▶ Exercise
Within the listing below, count the lines that have the string "poly". Answer with that number only.

▶ Provided entries
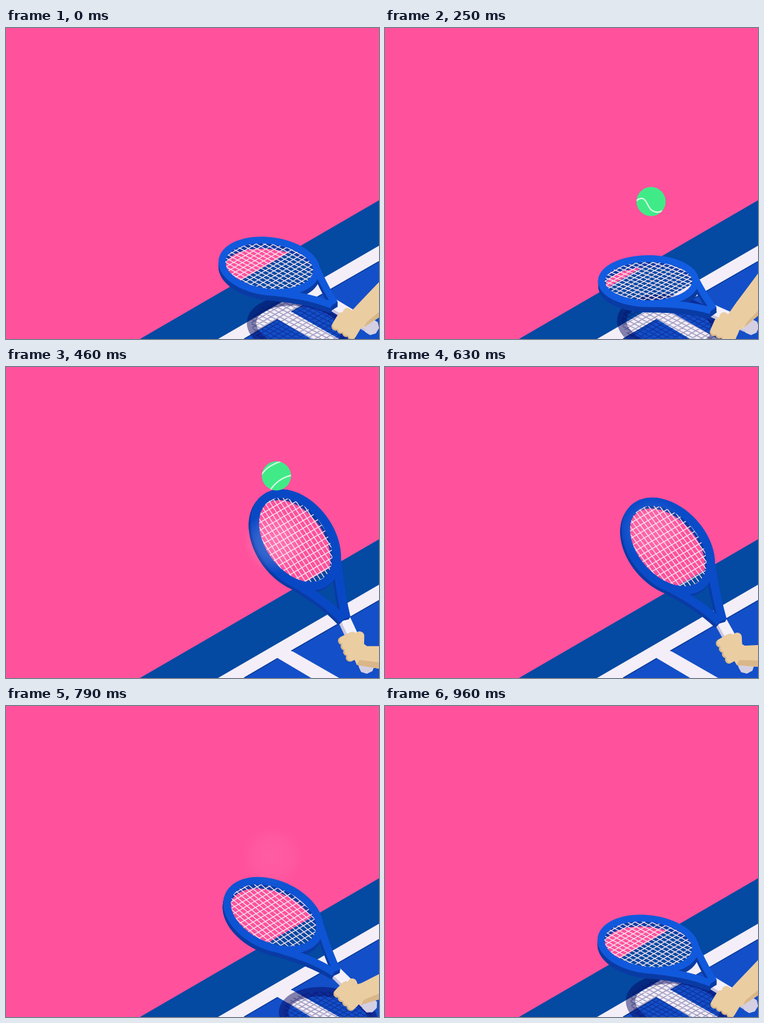
Write an HTML page with a canvas that moves like this. It is 600 by 500 pixels and loops after 2 s.

```html
<!DOCTYPE html>
<html lang="en">
<head>
<meta charset="utf-8">
<title>Tennis racket</title>
<style>
  html, body { margin: 0; width: 100%; height: 100%; overflow: hidden; background: #ff519c; }
  canvas { display: block; width: 600px; height: 500px; }
</style>
</head>
<body>
<canvas id="stage" width="600" height="500"></canvas>
<script>
const ctx = document.getElementById('stage').getContext('2d');
const LOOP = 2000, FPS = 24, REST = 23;

// Swing of the racket: [step, amount], eased between
const SWING = [[0, 0], [6.6, -0.17], [11.6, 1.02], [24, 0]];
const TILT = 41 * Math.PI / 180;

const ACROSS = [48, -28], FLAT = [59, 31.5], RISE = 70;
const SKIN = '#ebcda2', SKIN_SHADE = '#d9b789';

const mix = (a, b, t) => a + (b - a) * t;
const ease = t => (1 - Math.cos(Math.PI * t)) / 2;
const rgb = (a, b, t) => `rgb(${a.map((v, i) => Math.round(mix(v, b[i], t))).join()})`;
// p + a*u + b*v
const along = (p, u, a, v = u, b = 0) => [p[0] + a * u[0] + b * v[0], p[1] + a * u[1] + b * v[1]];

function swingAt(n) {
  const i = SWING.findIndex(k => n < k[0]);
  const [t0, a] = SWING[i - 1], [t1, b] = SWING[i];
  return mix(a, b, ease((n - t0) / (t1 - t0)));
}

// The racket turns about its grip; everything follows from the swing s
function poseAt(s) {
  const c = Math.cos(s * TILT), r = Math.sin(s * TILT);
  const u = [FLAT[0] * c, FLAT[1] * c + RISE * r];
  const pivot = [588 + 4 * s, 477];
  const tip = along(pivot, u, -1.04);
  const head = along(tip, u, -1.75, [0, -6], 1);
  const butt = [pivot[0] - 12 * s, pivot[1] + 4];
  return { s, u, tip, head, butt, depth: [-3 * s, 8 - 4.5 * s] };
}

function poly(fill, ...pts) {
  ctx.beginPath();
  pts.forEach(p => ctx.lineTo(...p));
  ctx.fillStyle = fill;
  ctx.fill();
}

function line(color, width, p, q, cap = 'butt') {
  ctx.beginPath();
  ctx.moveTo(...p);
  ctx.lineTo(...q);
  ctx.strokeStyle = color;
  ctx.lineWidth = width;
  ctx.lineCap = cap;
  ctx.stroke();
  ctx.lineCap = 'butt';
}

function stroke(path, color, width) {
  ctx.strokeStyle = color;
  ctx.lineWidth = width;
  ctx.stroke(path);
}

function court() {
  const corner = [600, 500], blue = '#134fc8', edge = '#0a3a98';
  ctx.fillStyle = '#ff519c';
  ctx.fillRect(0, 0, 600, 500);
  poly('#0449a2', [215.5, 500], [600, 277], corner);
  poly('#f3eef7', [341, 500], [600, 350], corner);
  poly(blue, [383, 500], [437, 468], [491, 500]);
  poly(blue, [459, 456], [600, 375], corner, [536, 500]);
  line(edge, 1.5, [383, 500], [437, 468.5]);
  line(edge, 1.5, [459, 456.5], [600, 375.5]);
}

// Racket coordinates: the head is the unit circle, the handle runs along +a
const mapper = (c, u, v) => (a, b) => along(c, u, a, v, b);

function framePath(at, tip) {
  const path = new Path2D();
  for (let i = 0; i < 72; i++) {
    const k = i * Math.PI / 36;
    path.lineTo(...at(Math.cos(k), Math.sin(k)));
  }
  path.closePath();
  for (const side of [-1, 1]) {
    path.moveTo(...at(0.7, side * 0.71));
    path.bezierCurveTo(...at(1, side * 0.5), ...at(1.3, side * 0.26), ...along(tip, ACROSS, side * 0.05));
  }
  return path;
}

function stringPath(at) {
  const path = new Path2D();
  for (let i = -7; i <= 7; i++) {
    const k = i * 0.13, e = Math.sqrt(1 - k * k);
    path.moveTo(...at(-e, k));
    path.lineTo(...at(e, k));
    path.moveTo(...at(k, -e));
    path.lineTo(...at(k, e));
  }
  return path;
}

function shadow({ s }) {
  const f = 1 - 0.16 * Math.max(0, s);
  const center = [471 + 100 * s + 90 * s * s, 481 + 30 * s + 57 * s * s];
  const at = mapper(center, FLAT.map(x => x * f), ACROSS.map(x => x * f));
  stroke(framePath(at, at(1.75, 0)), 'rgba(8,8,92,0.48)', 15);
  stroke(stringPath(at), 'rgba(8,8,92,0.34)', 1.6);
}

function racket({ s, u, tip, head, depth }) {
  const at = mapper(head, u, ACROSS);
  const frame = framePath(at, tip), width = mix(11, 14, Math.max(0, s));
  const layer = (k, path, color, w) => {
    ctx.save();
    ctx.translate(depth[0] * k, depth[1] * k);
    stroke(path, color, w);
    ctx.restore();
  };
  for (let k = 8; k > 0; k--) layer(k / 8, frame, '#0a3ba4', width);
  layer(0.4, stringPath(at), '#f6e2ee', 1.4);
  layer(0, frame, rgb([17, 89, 220], [9, 72, 196], s), width);
}

// Unit vectors along and across the grip
function gripAxes({ tip, butt }) {
  const x = butt[0] - tip[0], y = butt[1] - tip[1], len = Math.hypot(x, y);
  return [[x / len, y / len], [-y / len, x / len]];
}

function grip(p) {
  const [e, n] = gripAxes(p);
  line('#cbc5dc', 19, along(p.tip, n, 2), along(p.butt, n, 2));
  line('#f3f0fa', 16, along(p.tip, n, -1), along(p.butt, n, -1));
  const cap = Array.from({ length: 8 }, (_, i) => {
    const a = (i + 0.5) * Math.PI / 4;
    return along(p.butt, e, 12 * Math.cos(a), n, 13 * Math.sin(a));
  });
  poly('#d4cfe2', ...cap);
}

function hand(p) {
  const { s } = p, [e, n] = gripAxes(p);
  const fist = [548 + 8 * s, 479 - 40 * s + 10 * s * s];
  const top = [614, 394 + 100 * s - 45 * s * s], bottom = [614, 456 + 32 * s];
  const wristTop = [567 + 14 * s, 443 + 6 * s], wristBottom = [576 - 12 * s, 481 - 2 * s];
  const finger = (i, color, shift, width) => {
    const base = along(fist, e, (i - 1.5) * 10, n, shift);
    line(color, width, along(base, n, -8), along(base, n, 9), 'round');
  };
  for (let i = 0; i < 4; i++) finger(i, SKIN_SHADE, 1, 13);
  poly(SKIN, along(fist, e, -8, n, -13), wristTop, top, bottom, wristBottom, along(fist, e, 10, n, 4));
  poly(SKIN_SHADE, wristBottom, bottom, [614, bottom[1] - 11], [wristBottom[0] + 4, wristBottom[1] - 8]);
  for (let i = 0; i < 4; i++) finger(i, SKIN, -1.5, 12.5);
  const thumb = along(fist, e, -10, n, -19);
  line(SKIN, 15, thumb, along(fist, e, 4, n, -12), 'round');
}

function ball(n) {
  if (n < 1 || n > 13) return;
  const hit = n > 8, r = 23.5;
  const x = hit ? 430 + (n - 9) * 2.5 : 428 + (n - 6) * 0.4;
  const y = hit ? 312 - (n - 9) * 68.5 : 279 + (n - 6) * 52;
  ctx.save();
  ctx.translate(x, y);
  ctx.beginPath();
  ctx.arc(0, 0, r, 0, 7);
  ctx.fillStyle = '#40eb87';
  ctx.fill();
  ctx.clip();
  ctx.strokeStyle = '#d9fbe5';
  ctx.lineWidth = 2.2;
  ctx.beginPath();
  if (hit) {
    ctx.rotate((n - 10) * -0.04);
    ctx.moveTo(-24, -3);
    ctx.quadraticCurveTo(-13, -18, 9, -23);
    ctx.moveTo(-12, 24);
    ctx.quadraticCurveTo(2, 4, 25, 0);
  } else {
    ctx.rotate((n - 6) * 0.1);
    ctx.moveTo(-24, -1);
    ctx.bezierCurveTo(-8, -14, -7, 8, 0, 13);
    ctx.quadraticCurveTo(8, 20, 18, 15);
  }
  ctx.stroke();
  ctx.restore();
}

// Faint haze left after the hit
function puff(n) {
  if (n < 11) return;
  const t = (n - 11) / 12, alpha = 0.22 * (1 - t);
  ctx.save();
  ctx.translate(432 - 5 * t, 281 - 58 * t);
  const glow = ctx.createRadialGradient(0, 0, 0, 0, 0, 50);
  glow.addColorStop(0, `rgba(255,230,245,${alpha})`);
  glow.addColorStop(0.55, `rgba(255,230,245,${alpha * 0.75})`);
  glow.addColorStop(1, 'rgba(255,230,245,0)');
  ctx.fillStyle = glow;
  ctx.fillRect(-50, -50, 100, 100);
  ctx.restore();
}

function draw(ms) {
  const step = Math.floor(ms * FPS / 1000 + 0.06);
  const n = step < REST ? step : 0;
  const p = poseAt(swingAt(n));
  court();
  shadow(p);
  grip(p);
  racket(p);
  hand(p);
  ball(n);
  puff(n);
}

const start = performance.now();
function tick() {
  draw((performance.now() - start) % LOOP);
  requestAnimationFrame(tick);
}
tick();
</script>
</body>
</html>
```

▶ Output of the exercise
8